Mr. Sanders began the 50th anniversary of the Rev. Dr. Martin Luther King Jr.’s assassination with a morning speech and a march in Memphis, helpfully captured in a picture on the Rev. Al Sharpton’s Twitter feed. He appeared at an economic justice forum here in Mississippi’s capital, speaking before a crowd that included far more African-Americans than his campaign events typically drew. And he wound down over a plate of wings at a late-night dinner with Chokwe Antar Lumumba, Jackson’s new mayor, a 35-year-old African-American and progressive.

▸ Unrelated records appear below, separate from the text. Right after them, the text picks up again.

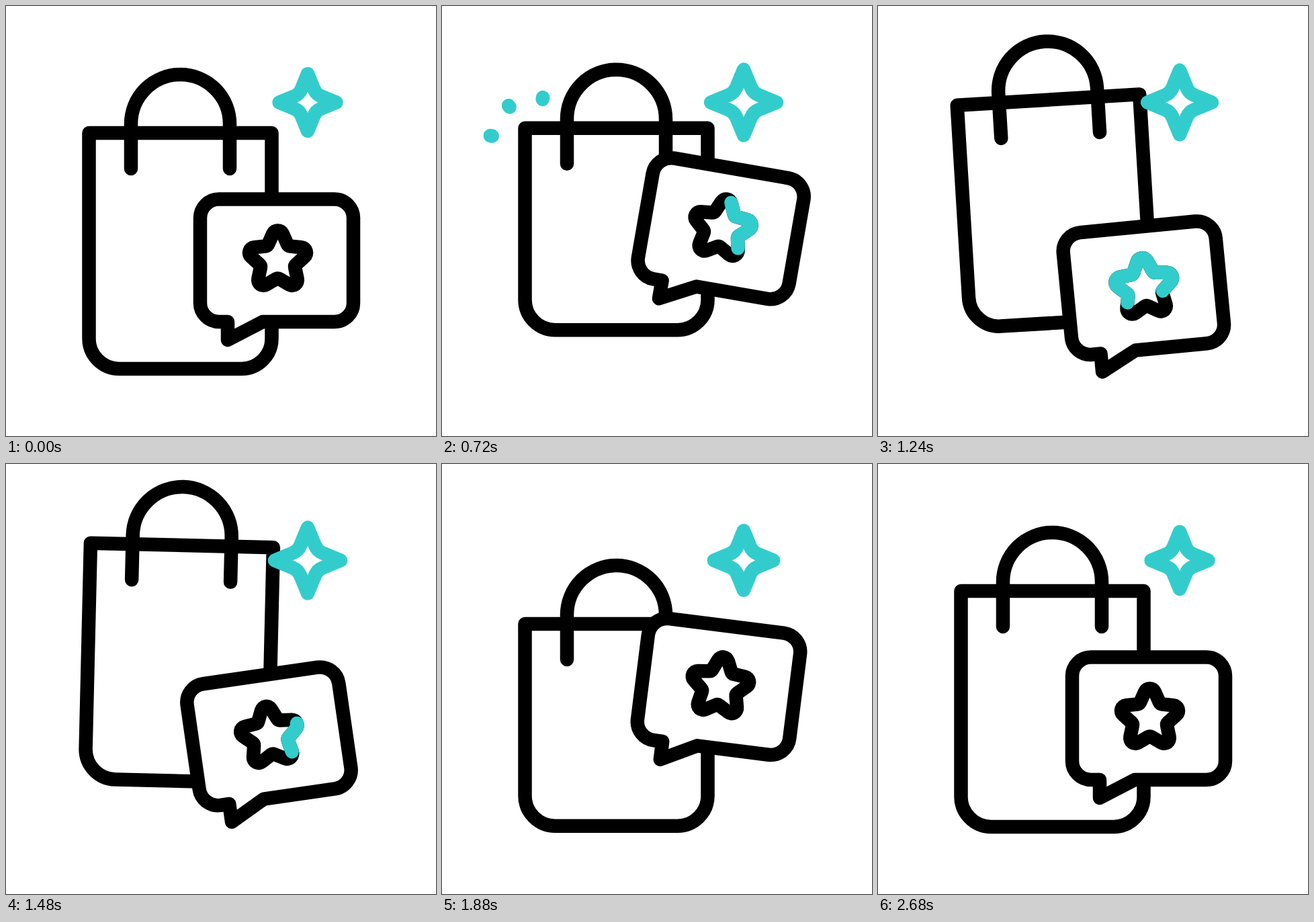
An HTML page that plays this animation: 640x640 px, repeating every 3000 ms.

```html
<!DOCTYPE html>
<html lang="en">
<head>
<meta charset="utf-8">
<title>Shopping bag review</title>
<style>
  html, body { margin: 0; height: 100%; overflow: hidden; background: #fff; }
  svg { display: block; width: 100vw; height: 100vh; }
  path { fill: none; stroke: #000; stroke-width: 20.5; stroke-linecap: round; stroke-linejoin: round; }
  .teal { stroke: #3cc; }
  #bubble { fill: #fff; }
</style>
</head>
<body>
<svg viewBox="0 0 640 640">
  <path id="rays" class="teal"/>
  <g id="bag">
    <path id="body"/>
    <path d="M186 242V175.5a73.5 73.5 0 0 1 147 0V242"/>
  </g>
  <g id="card">
    <path id="bubble" d="M317 287.5H489a28 28 0 0 1 28 28V442a28 28 0 0 1-28 28H382L330 497V470H317a28 28 0 0 1-28-28V315.5a28 28 0 0 1 28-28Z"/>
    <path id="star"/>
    <path id="trace" class="teal" pathLength="1"/>
  </g>
  <path id="spark" class="teal"/>
</svg>
<script>
const LOOP = 3000, STEP = 40;
const $ = id => document.getElementById(id);
const set = (id, name, value) => $(id).setAttribute(name, value);

// Eased rise from 0 to 1 between two times.
function ramp(t, from, to) {
  const u = Math.min(1, Math.max(0, (t - from) / (to - from)));
  return (1 - Math.cos(Math.PI * u)) / 2;
}

// Swings up, down, up again and back to rest.
const sway = t => ramp(t, 240, 690) - 1.85 * ramp(t, 690, 1320)
  + 1.85 * ramp(t, 1320, 1960) - ramp(t, 1960, 2530);

// Star with sharp or rounded tips and rounded notches, turning clockwise from the top.
function starPath(cx, cy, tips, outer, inner, tipR, notchR) {
  const n = tips * 2;
  const points = Array.from({ length: n }, (_, i) => {
    const a = Math.PI * i / tips, r = i % 2 ? inner : outer;
    return [cx + r * Math.sin(a), cy - r * Math.cos(a)];
  });
  const corners = points.map(([x, y], i) => {
    const r = i % 2 ? notchR : tipR;
    const [px, py] = points[(i + n - 1) % n], [qx, qy] = points[(i + 1) % n];
    const edge = Math.hypot(px - x, py - y);
    const ux = (px - x) / edge, uy = (py - y) / edge;
    const vx = (qx - x) / edge, vy = (qy - y) / edge;
    const d = r / Math.tan(Math.acos(ux * vx + uy * vy) / 2);
    return `${x + ux * d} ${y + uy * d}A${r} ${r} 0 0 ${1 - i % 2} ${x + vx * d} ${y + vy * d}`;
  });
  return 'M' + corners.join('L') + 'Z';
}

function drawBag(t) {
  const lift = 68.5 * (ramp(t, 375, 840) - ramp(t, 1460, 1920));
  const squash = 50.5 * (ramp(t, 240, 560) - ramp(t, 880, 1500) + ramp(t, 1500, 1860) - ramp(t, 1860, 2340));
  const lean = 4 * (2 * ramp(t, 1150, 1690) - ramp(t, 720, 1150) - ramp(t, 1690, 1880));
  set('bag', 'transform', `translate(0 ${squash - lift}) rotate(${lean} 259.5 289)`);
  set('body', 'd', `M123.5 189H395.5V${495 - squash}a45 45 0 0 1-45 45H168.5a45 45 0 0 1-45-45Z`);
}

function drawCard(t) {
  // The turn trails the bounce slightly.
  set('card', 'transform', `translate(0 ${-60 * sway(t)}) rotate(${10.3 * sway(t - 90)} 340 455)`);
  const tail = .06 + 1.34 * ramp(t, 840, 1670);
  const len = .06 + 1.34 * ramp(t, 390, 1390) - tail;
  set('trace', 'visibility', len > .002 ? 'visible' : 'hidden');
  set('trace', 'stroke-dasharray', `${len} ${1 - len}`);
  set('trace', 'stroke-dashoffset', -tail);
}

function drawRays(t) {
  const near = 65 + 45.5 * ramp(t, 850, 1160);
  const far = 65 + 45.5 * ramp(t, 670, 980);
  let d = '';
  for (let i = 0; i < 3 && far - near > .1; i++) {
    const a = (188.4 + 45.5 * i) * Math.PI / 180;
    const point = r => `${139 + r * Math.cos(a)} ${203 + r * Math.sin(a)}`;
    d += `M${point(near)}L${point(far)}`;
  }
  set('rays', 'd', d);
}

function drawSpark(t) {
  const start = 240, period = 760, pulses = 3;
  const phase = Math.min(pulses, Math.max(0, (t - start) / period));
  const k = 1 + .09 * (1 - Math.cos(2 * Math.PI * phase));
  set('spark', 'd', starPath(449, 143.5, 4, 42.5 * k, 17.5 * k, 0, 18 * k));
}

const star = starPath(404.5, 378.5, 5, 56, 26.3, 8, 5);
set('star', 'd', star);
set('trace', 'd', star);

const begin = performance.now();
function frame() {
  const now = (performance.now() - begin) % LOOP;
  const t = Math.floor(now / STEP) * STEP;
  for (const draw of [drawBag, drawCard, drawRays, drawSpark]) draw(t);
  requestAnimationFrame(frame);
}
frame();
</script>
</body>
</html>
```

Even more than recapturing the magic of 2016 in the early nominating states, Mr. Sanders’s prospects in 2020 would hinge in large part on whether he could garner far stronger support from African-Americans than the less than 20 percent of the vote that he won from them in Southern states.
Still, the same unvarnished bluntness, lack of polish and unwavering devotion to his tried-and-true message — which made him a global hero of the left — continue to create challenges for him. On Wednesday night, after the Jackson forum, Mr. Sanders faced sharp criticism from some African-Americans who thought he had reduced the nation’s first black president, Barack Obama, to merely being what Mr. Sanders called a “charismatic individual.”
If any 2020 coalition of Sanders voters was as monochromatic as his supporters in the last campaign, he would find it nearly impossible to win the Democratic nomination, especially given the abundance of party leaders expected to run who could raid his political base of white progressives.